Records to process:
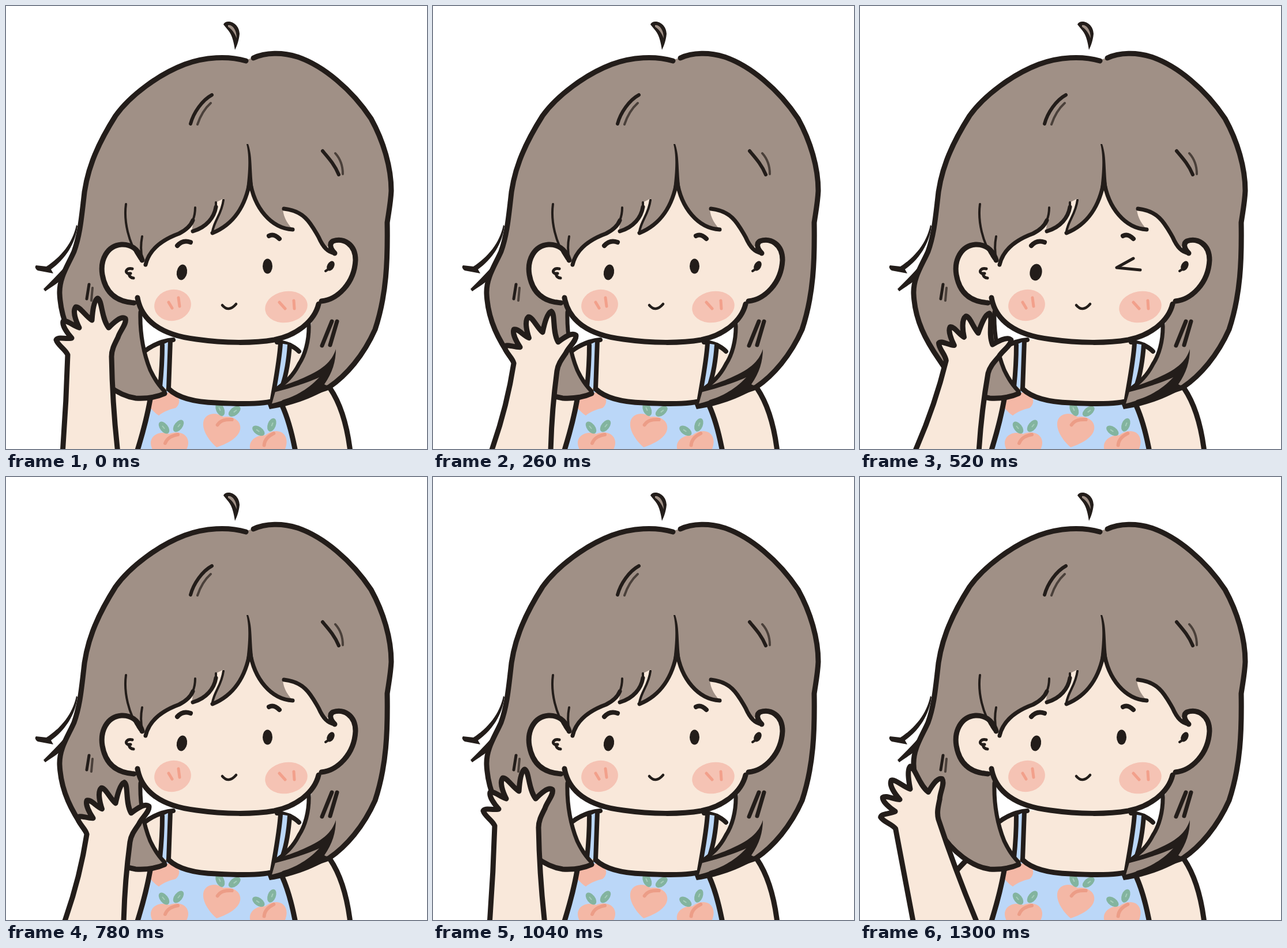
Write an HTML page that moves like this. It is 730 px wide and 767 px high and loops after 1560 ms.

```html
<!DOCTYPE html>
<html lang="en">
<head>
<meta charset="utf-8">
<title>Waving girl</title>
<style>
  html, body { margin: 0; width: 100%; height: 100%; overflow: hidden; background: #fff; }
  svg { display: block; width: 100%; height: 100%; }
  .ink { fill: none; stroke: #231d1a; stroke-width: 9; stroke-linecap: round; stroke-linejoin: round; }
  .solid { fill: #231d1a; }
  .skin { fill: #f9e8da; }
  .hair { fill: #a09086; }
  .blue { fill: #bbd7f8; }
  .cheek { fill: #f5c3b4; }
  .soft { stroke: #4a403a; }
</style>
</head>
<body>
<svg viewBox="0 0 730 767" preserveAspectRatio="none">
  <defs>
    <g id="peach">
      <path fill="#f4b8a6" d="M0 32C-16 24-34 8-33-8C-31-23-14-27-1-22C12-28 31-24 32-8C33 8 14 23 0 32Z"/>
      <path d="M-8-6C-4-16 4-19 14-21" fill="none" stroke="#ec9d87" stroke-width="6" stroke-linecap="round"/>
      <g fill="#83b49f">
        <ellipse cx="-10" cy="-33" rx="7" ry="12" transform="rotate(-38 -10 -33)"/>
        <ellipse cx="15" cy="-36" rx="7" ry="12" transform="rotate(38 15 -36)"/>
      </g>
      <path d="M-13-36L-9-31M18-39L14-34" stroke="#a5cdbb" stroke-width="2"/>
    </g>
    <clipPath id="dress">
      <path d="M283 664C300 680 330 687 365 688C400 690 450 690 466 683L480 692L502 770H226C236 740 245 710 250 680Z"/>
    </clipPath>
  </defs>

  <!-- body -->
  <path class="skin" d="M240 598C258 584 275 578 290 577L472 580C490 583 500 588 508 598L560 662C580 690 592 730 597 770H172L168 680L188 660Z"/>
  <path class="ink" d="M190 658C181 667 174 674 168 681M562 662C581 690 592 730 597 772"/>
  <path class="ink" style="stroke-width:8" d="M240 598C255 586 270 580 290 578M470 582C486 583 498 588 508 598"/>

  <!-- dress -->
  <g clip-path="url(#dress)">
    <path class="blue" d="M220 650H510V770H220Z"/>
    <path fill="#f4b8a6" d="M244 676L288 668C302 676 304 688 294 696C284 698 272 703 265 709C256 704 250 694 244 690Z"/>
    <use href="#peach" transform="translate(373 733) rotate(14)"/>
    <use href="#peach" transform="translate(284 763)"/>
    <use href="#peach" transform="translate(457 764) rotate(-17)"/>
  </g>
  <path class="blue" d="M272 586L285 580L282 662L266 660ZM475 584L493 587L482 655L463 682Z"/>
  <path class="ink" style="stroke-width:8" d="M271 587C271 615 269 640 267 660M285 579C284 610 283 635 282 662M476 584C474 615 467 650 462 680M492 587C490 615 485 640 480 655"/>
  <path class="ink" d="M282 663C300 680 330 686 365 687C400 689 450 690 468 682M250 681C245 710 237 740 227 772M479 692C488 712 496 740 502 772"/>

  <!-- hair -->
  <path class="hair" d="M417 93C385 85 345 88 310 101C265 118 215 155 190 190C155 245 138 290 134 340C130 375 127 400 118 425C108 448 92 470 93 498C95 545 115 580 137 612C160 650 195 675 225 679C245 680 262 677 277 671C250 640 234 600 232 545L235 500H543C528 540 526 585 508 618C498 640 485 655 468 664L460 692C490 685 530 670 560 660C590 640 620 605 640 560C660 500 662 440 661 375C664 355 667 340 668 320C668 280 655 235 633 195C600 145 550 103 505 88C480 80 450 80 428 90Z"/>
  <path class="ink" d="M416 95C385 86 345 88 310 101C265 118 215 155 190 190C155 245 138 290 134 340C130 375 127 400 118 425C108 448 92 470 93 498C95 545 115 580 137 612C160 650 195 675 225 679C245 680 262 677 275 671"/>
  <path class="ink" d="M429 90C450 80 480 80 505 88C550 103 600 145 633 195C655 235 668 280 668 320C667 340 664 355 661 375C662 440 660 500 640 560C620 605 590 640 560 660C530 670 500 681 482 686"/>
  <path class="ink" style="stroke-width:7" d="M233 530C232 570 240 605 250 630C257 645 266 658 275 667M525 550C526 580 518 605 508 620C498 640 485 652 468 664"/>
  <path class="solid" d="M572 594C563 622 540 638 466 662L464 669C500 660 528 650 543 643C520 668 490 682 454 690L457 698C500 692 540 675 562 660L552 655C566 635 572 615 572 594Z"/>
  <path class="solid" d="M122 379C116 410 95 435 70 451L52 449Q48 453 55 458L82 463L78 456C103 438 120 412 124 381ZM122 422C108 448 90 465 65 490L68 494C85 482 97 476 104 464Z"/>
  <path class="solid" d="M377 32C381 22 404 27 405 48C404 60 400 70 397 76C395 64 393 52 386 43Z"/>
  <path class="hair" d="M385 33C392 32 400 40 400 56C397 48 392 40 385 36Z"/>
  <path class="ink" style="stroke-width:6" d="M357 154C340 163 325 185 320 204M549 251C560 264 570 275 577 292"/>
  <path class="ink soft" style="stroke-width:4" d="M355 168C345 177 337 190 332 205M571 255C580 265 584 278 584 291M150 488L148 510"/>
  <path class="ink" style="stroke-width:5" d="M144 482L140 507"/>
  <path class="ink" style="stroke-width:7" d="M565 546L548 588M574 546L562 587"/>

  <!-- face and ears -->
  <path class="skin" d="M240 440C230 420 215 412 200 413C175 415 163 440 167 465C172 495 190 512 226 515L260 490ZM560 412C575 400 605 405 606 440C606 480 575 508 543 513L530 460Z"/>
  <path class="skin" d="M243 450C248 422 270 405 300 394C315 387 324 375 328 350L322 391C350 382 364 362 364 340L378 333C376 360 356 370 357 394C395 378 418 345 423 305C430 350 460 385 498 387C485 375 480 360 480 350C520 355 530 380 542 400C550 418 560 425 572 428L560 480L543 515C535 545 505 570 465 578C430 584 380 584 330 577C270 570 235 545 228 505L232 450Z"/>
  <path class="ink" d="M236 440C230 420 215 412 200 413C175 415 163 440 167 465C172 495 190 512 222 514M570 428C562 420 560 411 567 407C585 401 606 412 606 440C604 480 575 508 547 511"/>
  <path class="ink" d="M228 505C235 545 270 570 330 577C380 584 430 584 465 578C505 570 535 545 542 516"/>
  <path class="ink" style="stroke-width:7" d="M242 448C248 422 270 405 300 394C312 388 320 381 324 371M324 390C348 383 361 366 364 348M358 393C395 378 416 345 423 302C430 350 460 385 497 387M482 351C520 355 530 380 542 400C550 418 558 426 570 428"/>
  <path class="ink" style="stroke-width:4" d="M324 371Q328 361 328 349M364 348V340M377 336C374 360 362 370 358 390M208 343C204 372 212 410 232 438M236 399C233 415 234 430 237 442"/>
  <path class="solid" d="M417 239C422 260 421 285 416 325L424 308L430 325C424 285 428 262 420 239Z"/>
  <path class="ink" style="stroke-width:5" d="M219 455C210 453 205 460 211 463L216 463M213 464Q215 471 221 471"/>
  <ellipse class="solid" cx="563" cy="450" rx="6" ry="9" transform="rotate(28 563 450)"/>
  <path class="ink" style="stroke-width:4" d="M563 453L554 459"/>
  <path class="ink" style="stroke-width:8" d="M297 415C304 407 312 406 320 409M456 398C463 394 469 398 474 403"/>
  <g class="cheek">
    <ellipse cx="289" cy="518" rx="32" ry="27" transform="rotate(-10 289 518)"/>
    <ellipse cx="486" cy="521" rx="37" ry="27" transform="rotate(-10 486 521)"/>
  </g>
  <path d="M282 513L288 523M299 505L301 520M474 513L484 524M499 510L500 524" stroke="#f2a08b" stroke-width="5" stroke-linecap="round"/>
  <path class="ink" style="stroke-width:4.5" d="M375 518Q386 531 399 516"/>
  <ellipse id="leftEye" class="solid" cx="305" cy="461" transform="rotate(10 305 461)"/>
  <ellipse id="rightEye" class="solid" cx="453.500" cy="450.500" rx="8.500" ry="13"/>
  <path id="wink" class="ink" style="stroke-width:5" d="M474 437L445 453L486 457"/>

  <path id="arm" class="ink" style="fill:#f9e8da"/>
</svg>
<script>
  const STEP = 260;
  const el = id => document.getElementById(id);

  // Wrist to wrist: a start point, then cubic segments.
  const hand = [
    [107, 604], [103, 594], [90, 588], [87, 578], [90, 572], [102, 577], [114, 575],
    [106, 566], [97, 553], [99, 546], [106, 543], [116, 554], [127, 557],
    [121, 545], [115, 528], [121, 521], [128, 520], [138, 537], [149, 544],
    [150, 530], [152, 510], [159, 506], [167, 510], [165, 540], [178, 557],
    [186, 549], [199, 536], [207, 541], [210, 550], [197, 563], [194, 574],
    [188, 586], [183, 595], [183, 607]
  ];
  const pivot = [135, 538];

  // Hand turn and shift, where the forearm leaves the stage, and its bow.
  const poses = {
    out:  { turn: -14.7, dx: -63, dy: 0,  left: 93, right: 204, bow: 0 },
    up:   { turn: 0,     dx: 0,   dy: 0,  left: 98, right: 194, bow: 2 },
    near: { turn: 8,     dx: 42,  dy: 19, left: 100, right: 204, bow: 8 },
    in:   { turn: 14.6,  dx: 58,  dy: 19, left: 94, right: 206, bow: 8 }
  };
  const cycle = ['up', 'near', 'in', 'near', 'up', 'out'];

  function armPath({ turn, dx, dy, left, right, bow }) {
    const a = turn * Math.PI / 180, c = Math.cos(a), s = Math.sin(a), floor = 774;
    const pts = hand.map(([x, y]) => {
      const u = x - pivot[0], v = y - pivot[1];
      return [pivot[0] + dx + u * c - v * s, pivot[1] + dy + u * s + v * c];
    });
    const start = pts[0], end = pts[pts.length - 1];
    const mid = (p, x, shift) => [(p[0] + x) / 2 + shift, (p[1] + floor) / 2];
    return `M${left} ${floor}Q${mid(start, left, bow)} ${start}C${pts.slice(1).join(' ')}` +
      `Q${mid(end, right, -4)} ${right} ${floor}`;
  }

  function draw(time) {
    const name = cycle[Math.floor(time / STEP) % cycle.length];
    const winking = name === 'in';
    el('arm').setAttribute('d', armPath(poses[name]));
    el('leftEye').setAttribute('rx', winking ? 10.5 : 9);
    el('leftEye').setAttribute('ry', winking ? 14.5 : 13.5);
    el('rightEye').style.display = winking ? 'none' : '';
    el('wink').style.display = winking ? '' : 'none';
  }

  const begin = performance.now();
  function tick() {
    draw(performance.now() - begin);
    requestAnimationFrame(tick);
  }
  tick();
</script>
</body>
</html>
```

Work item: Pull from the data each line where the string "translate" turns up.

Result for this exercise:
    <use href="#peach" transform="translate(373 733) rotate(14)"/>
    <use href="#peach" transform="translate(284 763)"/>
    <use href="#peach" transform="translate(457 764) rotate(-17)"/>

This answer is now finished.